Plain-text document sources

────────

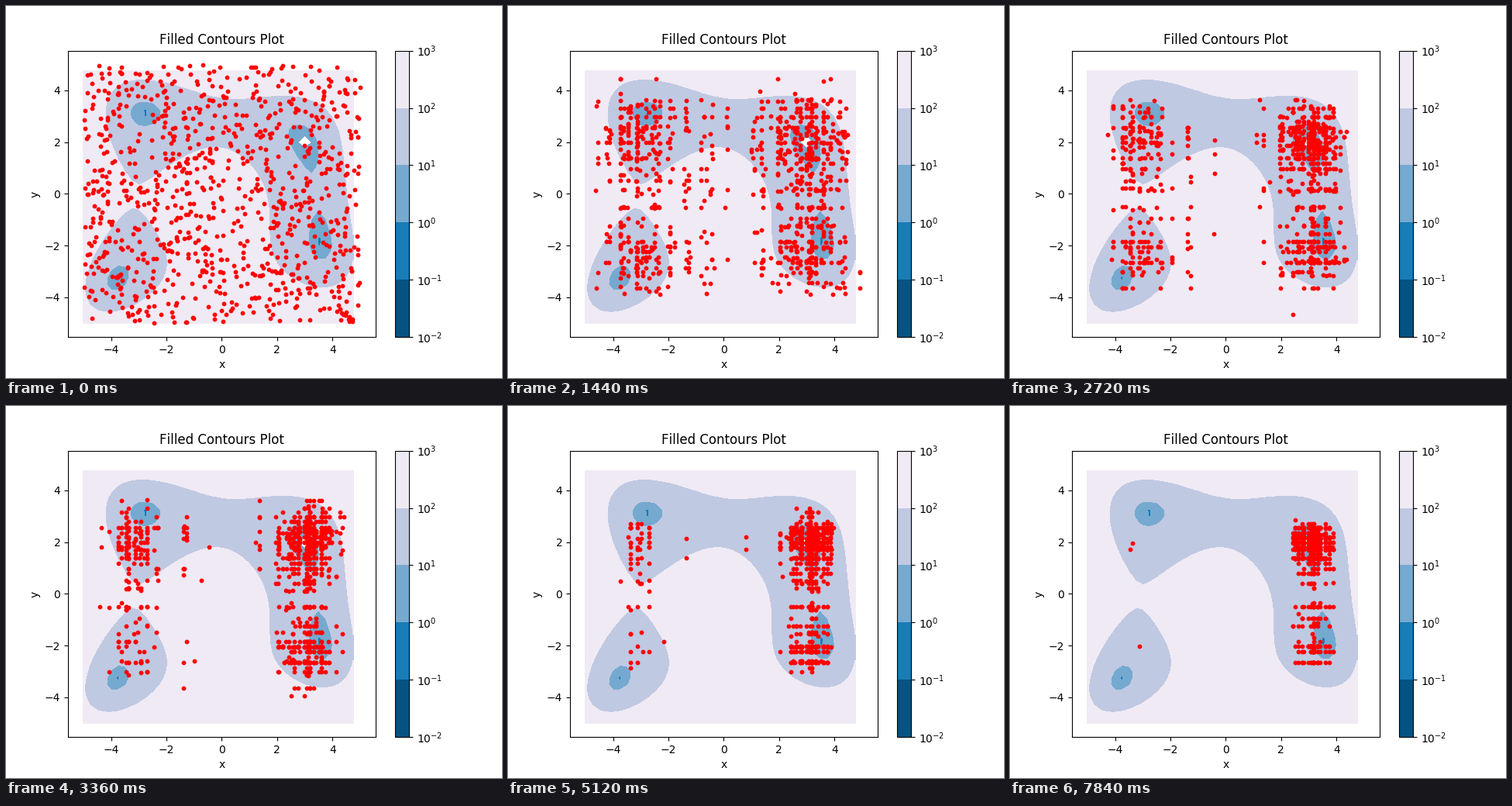
A matplotlib script for the animation above (8000 ms loop, 640 px wide and 480 px high).

```python
import numpy as np
import matplotlib.pyplot as plt
from matplotlib import ticker
from matplotlib.animation import FuncAnimation

STEPS, INTERVAL = 50, 160
SIZE, STRATA, LIMIT = 900, 20, 5
JUMP = 0.004      # mutation rate


def himmelblau(x, y):
    return (x**2 + y - 11)**2 + (x + y**2 - 7)**2


def cost(x, y):
    # a slight tilt makes the basin at (3, 2) win
    return himmelblau(x, y) + 14 * np.maximum(y - 2, 0) + 5 * (y < 0)


def select(genes, weight, rng):
    """Weighted draw, stratified over the sorted genes to limit drift."""
    order = np.argsort(genes)
    total = np.cumsum(weight[order])
    layer = np.arange(SIZE) % STRATA
    spot = (layer + rng.random(SIZE)) / STRATA * total[-1]
    picks = np.minimum(np.searchsorted(total, spot), SIZE - 1)
    return rng.permutation(genes[order[picks]])


def next_generation(pop, step, rng):
    pressure = 0.0022 + 0.00004 * step
    weight = np.exp(-pressure * cost(*pop.T))
    child = np.column_stack([select(genes, weight, rng) for genes in pop.T])
    jumped = np.flatnonzero(rng.random(SIZE) < JUMP)
    axis = rng.integers(0, 2, len(jumped))
    child[jumped, axis] = rng.uniform(-LIMIT, LIMIT, len(jumped))
    return child


def evolve(seed):
    rng = np.random.default_rng(seed)
    history = [rng.uniform(-LIMIT, LIMIT, (SIZE, 2))]
    for step in range(1, STEPS):
        history.append(next_generation(history[-1], step, rng))
    return history


history = evolve(7)

plt.rcParams["text.kerning_factor"] = 6
fig, ax = plt.subplots(figsize=(6.4, 4.8), dpi=100)
grid = np.arange(-LIMIT, LIMIT, 0.25)
X, Y = np.meshgrid(grid, grid)
Z = himmelblau(X, Y)
Z = np.ma.masked_where(Z <= 0, Z)
filled = ax.contourf(X, Y, Z, locator=ticker.LogLocator(), cmap="PuBu_r")
bar = fig.colorbar(filled)
bar.minorticks_off()

ax.set_title("Filled Contours Plot")
ax.set_xlabel("x")
ax.set_ylabel("y")
dots = ax.scatter(*history[0].T, s=10, c="red")
ax.set_xlim(-5.555, 5.555)
ax.set_ylim(-5.535, 5.535)


def draw(step):
    dots.set_offsets(history[step])
    return dots,


anim = FuncAnimation(fig, draw, frames=STEPS, interval=INTERVAL,
                     repeat=True, repeat_delay=0)
plt.show()
```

────────

*ACTION ITEM*. How many lines of the data above include the word "import"? Only that number should be returned.

*SOLUTION TO THIS TASK*. 4